SUPPLIED DATA section start

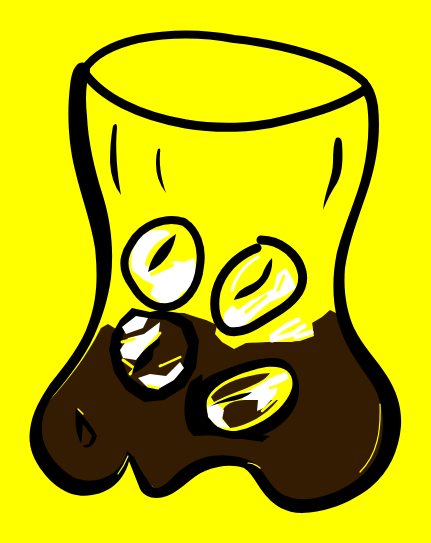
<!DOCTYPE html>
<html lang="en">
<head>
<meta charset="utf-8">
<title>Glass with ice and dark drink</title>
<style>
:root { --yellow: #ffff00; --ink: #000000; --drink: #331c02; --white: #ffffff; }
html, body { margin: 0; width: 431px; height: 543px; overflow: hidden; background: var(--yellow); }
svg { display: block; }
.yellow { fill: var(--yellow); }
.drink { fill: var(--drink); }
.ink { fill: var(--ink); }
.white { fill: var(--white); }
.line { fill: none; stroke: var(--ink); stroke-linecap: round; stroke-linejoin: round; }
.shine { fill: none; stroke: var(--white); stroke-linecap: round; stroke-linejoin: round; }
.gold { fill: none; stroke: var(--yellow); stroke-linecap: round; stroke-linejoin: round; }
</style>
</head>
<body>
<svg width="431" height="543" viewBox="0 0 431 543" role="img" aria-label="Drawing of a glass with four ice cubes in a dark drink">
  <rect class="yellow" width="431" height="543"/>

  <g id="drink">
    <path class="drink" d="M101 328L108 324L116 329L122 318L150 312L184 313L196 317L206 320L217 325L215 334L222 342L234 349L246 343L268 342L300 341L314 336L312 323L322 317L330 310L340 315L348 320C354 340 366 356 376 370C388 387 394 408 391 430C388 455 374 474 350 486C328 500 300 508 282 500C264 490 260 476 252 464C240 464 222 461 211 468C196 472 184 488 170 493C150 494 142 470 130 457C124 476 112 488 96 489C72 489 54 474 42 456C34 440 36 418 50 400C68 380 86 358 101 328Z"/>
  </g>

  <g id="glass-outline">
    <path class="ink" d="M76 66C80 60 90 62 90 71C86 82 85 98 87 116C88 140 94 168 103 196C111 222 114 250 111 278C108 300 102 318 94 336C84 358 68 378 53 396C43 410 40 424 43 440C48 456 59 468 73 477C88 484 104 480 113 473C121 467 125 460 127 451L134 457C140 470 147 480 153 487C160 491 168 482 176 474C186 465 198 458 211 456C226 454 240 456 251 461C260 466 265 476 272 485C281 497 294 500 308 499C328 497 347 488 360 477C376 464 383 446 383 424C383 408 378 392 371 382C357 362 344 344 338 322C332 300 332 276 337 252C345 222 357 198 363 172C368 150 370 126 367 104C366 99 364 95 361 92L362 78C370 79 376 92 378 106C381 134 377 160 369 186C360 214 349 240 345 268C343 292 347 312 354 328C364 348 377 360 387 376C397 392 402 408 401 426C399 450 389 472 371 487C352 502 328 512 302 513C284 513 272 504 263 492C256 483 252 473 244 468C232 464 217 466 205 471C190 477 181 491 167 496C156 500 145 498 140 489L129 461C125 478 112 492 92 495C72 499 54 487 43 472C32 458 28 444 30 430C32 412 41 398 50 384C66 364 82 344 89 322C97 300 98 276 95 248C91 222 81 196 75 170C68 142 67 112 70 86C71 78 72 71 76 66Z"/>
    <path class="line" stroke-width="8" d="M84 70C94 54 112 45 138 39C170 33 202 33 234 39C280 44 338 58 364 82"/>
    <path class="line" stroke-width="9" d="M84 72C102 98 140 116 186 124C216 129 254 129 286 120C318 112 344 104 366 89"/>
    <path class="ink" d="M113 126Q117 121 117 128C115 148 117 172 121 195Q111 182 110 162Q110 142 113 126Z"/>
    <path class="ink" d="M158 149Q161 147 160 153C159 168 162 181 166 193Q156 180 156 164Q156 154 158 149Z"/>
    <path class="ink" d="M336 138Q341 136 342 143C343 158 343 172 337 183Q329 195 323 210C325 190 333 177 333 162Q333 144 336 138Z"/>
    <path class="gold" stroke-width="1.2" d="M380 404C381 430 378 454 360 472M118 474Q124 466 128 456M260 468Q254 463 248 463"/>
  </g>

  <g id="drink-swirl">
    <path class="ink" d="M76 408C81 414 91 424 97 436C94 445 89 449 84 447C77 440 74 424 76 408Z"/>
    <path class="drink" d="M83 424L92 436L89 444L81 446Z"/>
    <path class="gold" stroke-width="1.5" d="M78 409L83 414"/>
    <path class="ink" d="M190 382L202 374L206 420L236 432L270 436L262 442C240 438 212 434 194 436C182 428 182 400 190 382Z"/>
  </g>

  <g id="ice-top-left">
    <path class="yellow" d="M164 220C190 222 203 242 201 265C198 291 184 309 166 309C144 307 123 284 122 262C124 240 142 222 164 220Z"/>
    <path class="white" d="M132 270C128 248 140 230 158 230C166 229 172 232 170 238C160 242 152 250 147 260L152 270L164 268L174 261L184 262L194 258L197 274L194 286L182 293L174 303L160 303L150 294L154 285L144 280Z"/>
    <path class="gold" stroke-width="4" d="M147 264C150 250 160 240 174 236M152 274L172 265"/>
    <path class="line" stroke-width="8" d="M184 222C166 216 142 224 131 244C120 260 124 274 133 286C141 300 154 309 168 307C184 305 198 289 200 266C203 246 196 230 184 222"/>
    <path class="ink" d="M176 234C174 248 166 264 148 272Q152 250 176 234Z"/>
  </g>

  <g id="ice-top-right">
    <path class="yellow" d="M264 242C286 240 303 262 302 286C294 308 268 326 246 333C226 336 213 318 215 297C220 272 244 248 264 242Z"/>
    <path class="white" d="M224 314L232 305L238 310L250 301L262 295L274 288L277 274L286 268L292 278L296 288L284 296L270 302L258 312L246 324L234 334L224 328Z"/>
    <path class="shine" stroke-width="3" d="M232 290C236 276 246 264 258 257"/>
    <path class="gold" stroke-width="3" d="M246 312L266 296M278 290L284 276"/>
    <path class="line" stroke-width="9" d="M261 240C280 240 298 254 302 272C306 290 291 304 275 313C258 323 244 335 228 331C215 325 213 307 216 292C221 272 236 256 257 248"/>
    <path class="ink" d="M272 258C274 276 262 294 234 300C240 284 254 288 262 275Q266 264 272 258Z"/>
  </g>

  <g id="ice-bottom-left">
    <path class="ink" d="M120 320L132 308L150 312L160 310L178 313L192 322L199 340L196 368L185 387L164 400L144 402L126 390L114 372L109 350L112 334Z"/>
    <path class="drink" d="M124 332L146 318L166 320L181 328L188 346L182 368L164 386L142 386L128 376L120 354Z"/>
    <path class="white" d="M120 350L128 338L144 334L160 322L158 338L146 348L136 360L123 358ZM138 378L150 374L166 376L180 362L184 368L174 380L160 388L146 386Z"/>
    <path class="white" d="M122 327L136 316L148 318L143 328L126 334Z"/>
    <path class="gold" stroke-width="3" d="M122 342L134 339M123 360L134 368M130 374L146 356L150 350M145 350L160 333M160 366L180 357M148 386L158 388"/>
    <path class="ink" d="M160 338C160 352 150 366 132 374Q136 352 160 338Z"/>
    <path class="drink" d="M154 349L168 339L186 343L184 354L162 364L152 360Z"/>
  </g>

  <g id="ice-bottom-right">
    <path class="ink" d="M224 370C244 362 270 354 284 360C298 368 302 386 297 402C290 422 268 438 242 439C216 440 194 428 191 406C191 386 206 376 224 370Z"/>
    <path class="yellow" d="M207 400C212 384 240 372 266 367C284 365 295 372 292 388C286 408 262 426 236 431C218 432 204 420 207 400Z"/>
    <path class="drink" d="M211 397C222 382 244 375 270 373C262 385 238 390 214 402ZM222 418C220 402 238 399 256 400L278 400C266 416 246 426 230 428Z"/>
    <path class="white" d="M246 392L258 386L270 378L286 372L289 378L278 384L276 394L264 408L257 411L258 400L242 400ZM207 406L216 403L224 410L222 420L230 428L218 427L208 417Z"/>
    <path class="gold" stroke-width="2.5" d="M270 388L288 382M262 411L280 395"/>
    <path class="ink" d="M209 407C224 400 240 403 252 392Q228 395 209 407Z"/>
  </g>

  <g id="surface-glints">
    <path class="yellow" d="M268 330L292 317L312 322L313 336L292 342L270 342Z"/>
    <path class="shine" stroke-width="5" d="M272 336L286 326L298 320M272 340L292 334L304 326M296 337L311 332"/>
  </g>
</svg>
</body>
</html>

SUPPLIED DATA section end

YOUR OBJECTIVE: Retype word for word everything in the listing above from the line that holds "270C128 248 140" down to the line that holds "264C150 250 160". Keep both end lines and leave out the rest.

EXERCISE OUTPUT:
    <path class="white" d="M132 270C128 248 140 230 158 230C166 229 172 232 170 238C160 242 152 250 147 260L152 270L164 268L174 261L184 262L194 258L197 274L194 286L182 293L174 303L160 303L150 294L154 285L144 280Z"/>
    <path class="gold" stroke-width="4" d="M147 264C150 250 160 240 174 236M152 274L172 265"/>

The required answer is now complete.